> Work task
Only a number is expected: how many lines in the entries that follow contain the word "floor"?

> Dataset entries
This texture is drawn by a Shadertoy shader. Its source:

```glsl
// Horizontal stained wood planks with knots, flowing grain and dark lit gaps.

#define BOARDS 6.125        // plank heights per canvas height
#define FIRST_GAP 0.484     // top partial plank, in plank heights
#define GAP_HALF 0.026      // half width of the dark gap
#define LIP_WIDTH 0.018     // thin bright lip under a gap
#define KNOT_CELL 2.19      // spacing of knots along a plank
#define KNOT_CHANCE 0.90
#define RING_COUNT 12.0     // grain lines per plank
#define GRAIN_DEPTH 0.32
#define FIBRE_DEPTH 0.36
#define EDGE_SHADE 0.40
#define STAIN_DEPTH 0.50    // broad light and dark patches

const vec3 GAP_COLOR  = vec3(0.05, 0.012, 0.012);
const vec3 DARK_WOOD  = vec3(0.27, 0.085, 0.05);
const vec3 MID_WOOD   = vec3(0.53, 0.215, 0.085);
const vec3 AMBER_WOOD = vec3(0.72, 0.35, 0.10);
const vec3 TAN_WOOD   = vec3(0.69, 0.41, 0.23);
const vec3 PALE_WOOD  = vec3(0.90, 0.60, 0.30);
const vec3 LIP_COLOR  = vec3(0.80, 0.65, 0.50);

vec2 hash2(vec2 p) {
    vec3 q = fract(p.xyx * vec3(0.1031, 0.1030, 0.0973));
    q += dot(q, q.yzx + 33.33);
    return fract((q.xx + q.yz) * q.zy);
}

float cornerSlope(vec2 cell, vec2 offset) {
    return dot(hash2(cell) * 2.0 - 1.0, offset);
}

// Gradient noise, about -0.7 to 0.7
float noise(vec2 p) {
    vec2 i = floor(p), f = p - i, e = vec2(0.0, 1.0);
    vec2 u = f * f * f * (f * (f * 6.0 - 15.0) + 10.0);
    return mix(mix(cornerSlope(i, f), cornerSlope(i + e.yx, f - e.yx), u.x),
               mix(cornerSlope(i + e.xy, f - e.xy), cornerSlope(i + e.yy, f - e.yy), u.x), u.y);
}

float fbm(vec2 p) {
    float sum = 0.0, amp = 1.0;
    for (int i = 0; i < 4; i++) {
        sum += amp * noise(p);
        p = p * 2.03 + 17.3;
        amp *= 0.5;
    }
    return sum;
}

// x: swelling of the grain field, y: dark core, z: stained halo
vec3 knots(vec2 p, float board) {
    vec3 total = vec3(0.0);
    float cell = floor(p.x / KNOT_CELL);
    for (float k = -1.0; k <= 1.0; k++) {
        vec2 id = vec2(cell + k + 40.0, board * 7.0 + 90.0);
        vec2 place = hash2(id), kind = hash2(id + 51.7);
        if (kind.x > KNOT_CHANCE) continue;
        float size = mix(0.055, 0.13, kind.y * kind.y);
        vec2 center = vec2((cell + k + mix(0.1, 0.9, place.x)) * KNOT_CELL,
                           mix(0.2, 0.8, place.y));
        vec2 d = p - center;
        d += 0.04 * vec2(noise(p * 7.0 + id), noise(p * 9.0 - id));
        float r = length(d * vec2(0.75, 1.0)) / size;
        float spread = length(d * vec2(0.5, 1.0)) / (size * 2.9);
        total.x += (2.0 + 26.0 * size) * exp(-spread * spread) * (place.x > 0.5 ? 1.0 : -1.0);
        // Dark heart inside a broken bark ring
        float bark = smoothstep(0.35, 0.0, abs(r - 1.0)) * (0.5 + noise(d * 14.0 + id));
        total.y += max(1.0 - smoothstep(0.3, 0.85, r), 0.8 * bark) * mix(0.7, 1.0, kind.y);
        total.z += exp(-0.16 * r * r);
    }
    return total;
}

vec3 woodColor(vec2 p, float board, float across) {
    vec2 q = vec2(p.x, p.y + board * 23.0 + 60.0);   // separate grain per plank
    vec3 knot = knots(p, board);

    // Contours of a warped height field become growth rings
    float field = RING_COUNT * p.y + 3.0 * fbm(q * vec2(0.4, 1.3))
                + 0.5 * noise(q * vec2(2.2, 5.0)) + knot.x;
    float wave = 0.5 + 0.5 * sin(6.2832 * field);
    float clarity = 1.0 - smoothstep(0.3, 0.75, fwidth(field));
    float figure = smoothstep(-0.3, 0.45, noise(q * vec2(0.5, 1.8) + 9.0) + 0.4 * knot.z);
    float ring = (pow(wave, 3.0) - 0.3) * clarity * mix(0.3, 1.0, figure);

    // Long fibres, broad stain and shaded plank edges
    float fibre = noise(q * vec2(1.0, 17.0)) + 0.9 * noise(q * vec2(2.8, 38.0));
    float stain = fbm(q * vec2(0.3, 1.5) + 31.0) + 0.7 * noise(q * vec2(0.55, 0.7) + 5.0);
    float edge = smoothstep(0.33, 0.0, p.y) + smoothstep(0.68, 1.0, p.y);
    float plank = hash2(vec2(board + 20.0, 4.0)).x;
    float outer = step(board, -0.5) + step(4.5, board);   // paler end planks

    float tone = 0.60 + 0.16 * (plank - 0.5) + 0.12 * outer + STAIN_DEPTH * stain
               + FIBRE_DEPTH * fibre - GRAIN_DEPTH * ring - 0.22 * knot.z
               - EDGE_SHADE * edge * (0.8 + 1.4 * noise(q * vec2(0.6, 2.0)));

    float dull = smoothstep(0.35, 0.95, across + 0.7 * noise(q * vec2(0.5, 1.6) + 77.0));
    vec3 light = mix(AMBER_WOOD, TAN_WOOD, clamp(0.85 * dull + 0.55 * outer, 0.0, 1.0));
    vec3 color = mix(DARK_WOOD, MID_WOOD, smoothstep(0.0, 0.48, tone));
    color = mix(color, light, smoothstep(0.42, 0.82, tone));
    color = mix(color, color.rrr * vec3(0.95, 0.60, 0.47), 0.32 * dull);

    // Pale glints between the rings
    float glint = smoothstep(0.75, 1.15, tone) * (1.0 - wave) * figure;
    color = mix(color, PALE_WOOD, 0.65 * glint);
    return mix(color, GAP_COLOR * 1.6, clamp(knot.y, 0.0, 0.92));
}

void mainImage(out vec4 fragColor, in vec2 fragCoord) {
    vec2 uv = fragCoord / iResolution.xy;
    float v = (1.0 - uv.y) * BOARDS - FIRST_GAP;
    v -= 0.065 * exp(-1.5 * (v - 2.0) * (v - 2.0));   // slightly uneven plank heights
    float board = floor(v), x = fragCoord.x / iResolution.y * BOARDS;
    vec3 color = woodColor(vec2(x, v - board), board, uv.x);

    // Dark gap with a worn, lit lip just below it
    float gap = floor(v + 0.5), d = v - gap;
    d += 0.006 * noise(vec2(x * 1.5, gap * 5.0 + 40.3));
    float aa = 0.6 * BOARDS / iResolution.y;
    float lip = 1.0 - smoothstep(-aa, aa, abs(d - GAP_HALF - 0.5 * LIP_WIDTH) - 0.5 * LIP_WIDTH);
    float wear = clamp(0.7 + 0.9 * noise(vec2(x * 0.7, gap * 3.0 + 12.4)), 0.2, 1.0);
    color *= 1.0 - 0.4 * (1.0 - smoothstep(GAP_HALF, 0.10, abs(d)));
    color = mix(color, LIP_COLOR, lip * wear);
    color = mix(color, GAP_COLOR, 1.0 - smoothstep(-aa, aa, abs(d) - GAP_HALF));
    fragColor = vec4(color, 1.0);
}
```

* * *

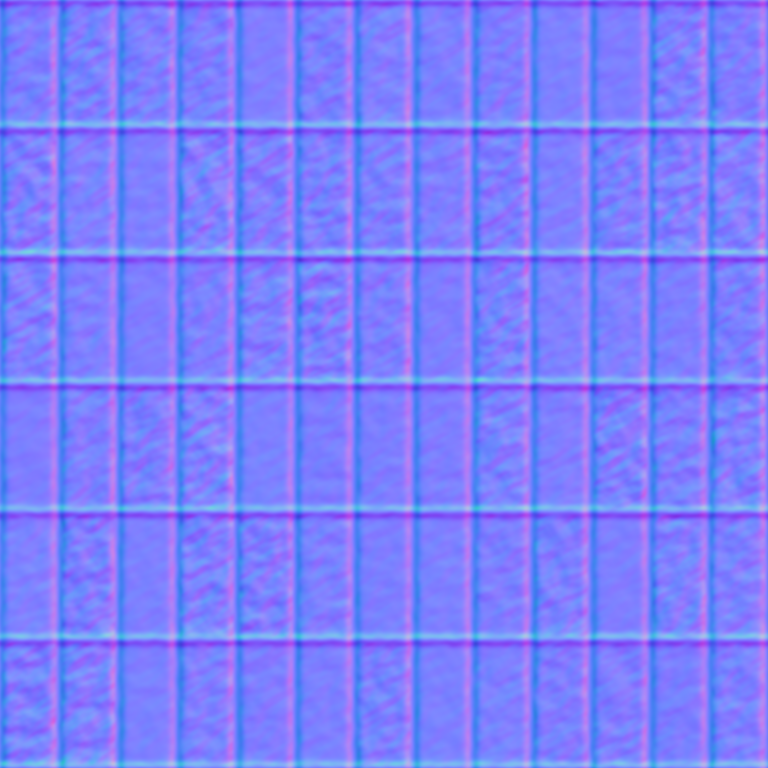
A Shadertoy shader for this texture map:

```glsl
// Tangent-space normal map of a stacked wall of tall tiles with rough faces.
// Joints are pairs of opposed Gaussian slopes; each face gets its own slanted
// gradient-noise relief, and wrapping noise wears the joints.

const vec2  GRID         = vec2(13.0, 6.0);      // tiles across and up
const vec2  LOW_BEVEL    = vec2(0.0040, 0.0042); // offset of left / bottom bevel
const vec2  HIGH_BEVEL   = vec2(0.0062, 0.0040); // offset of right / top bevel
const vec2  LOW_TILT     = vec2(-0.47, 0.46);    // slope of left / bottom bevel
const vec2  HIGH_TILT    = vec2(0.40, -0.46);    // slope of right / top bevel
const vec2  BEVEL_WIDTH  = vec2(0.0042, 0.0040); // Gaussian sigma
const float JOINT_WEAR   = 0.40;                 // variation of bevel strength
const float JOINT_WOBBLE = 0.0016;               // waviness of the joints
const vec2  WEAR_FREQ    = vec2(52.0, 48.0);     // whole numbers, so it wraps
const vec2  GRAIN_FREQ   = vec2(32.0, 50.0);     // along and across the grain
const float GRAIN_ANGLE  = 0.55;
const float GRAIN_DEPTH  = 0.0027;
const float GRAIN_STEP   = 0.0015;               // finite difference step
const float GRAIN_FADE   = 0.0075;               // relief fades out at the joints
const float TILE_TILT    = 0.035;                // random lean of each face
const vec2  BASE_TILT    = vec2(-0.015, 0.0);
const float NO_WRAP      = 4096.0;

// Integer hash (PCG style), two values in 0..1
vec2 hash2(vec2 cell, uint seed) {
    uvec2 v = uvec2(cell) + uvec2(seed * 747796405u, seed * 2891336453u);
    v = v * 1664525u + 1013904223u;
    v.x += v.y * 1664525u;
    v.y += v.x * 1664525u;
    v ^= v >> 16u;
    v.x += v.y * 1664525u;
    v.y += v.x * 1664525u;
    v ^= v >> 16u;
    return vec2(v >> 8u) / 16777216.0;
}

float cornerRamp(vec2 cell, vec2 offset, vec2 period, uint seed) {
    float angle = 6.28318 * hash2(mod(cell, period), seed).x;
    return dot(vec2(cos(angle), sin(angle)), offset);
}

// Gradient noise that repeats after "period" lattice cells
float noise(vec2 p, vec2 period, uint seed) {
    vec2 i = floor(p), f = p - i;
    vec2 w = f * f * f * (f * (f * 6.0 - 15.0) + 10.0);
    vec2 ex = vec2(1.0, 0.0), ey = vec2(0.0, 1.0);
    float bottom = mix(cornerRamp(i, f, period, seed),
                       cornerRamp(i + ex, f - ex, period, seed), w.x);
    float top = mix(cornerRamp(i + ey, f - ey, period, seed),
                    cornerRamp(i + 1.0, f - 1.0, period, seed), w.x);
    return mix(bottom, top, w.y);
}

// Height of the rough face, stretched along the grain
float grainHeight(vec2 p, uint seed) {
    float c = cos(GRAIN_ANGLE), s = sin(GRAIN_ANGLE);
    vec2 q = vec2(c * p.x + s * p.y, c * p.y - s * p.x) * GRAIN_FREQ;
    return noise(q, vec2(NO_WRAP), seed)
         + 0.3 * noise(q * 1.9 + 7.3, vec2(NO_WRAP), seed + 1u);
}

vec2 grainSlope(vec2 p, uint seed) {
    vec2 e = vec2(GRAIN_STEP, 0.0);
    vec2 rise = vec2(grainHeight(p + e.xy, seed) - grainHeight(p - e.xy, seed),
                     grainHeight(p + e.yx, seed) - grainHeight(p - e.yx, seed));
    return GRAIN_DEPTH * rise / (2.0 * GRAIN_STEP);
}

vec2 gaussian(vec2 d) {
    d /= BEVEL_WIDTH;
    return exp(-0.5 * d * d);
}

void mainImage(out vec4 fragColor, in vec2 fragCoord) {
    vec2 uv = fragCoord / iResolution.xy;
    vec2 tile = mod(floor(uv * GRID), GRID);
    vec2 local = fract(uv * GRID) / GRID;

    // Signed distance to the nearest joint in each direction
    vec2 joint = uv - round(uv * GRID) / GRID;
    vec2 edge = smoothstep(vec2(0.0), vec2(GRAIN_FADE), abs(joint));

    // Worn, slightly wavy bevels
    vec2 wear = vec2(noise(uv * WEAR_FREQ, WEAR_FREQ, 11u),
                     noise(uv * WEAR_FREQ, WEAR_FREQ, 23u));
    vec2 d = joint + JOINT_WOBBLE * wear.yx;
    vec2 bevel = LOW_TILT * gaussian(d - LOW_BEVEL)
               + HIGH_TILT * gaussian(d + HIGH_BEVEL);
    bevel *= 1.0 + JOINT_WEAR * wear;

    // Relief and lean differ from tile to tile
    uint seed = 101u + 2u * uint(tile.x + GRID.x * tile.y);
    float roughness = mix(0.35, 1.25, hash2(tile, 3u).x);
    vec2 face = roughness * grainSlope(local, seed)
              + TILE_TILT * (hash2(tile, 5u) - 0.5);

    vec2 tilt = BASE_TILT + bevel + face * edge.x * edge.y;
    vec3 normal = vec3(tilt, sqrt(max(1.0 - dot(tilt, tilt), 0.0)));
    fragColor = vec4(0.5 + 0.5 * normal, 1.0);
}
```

> Written answer
6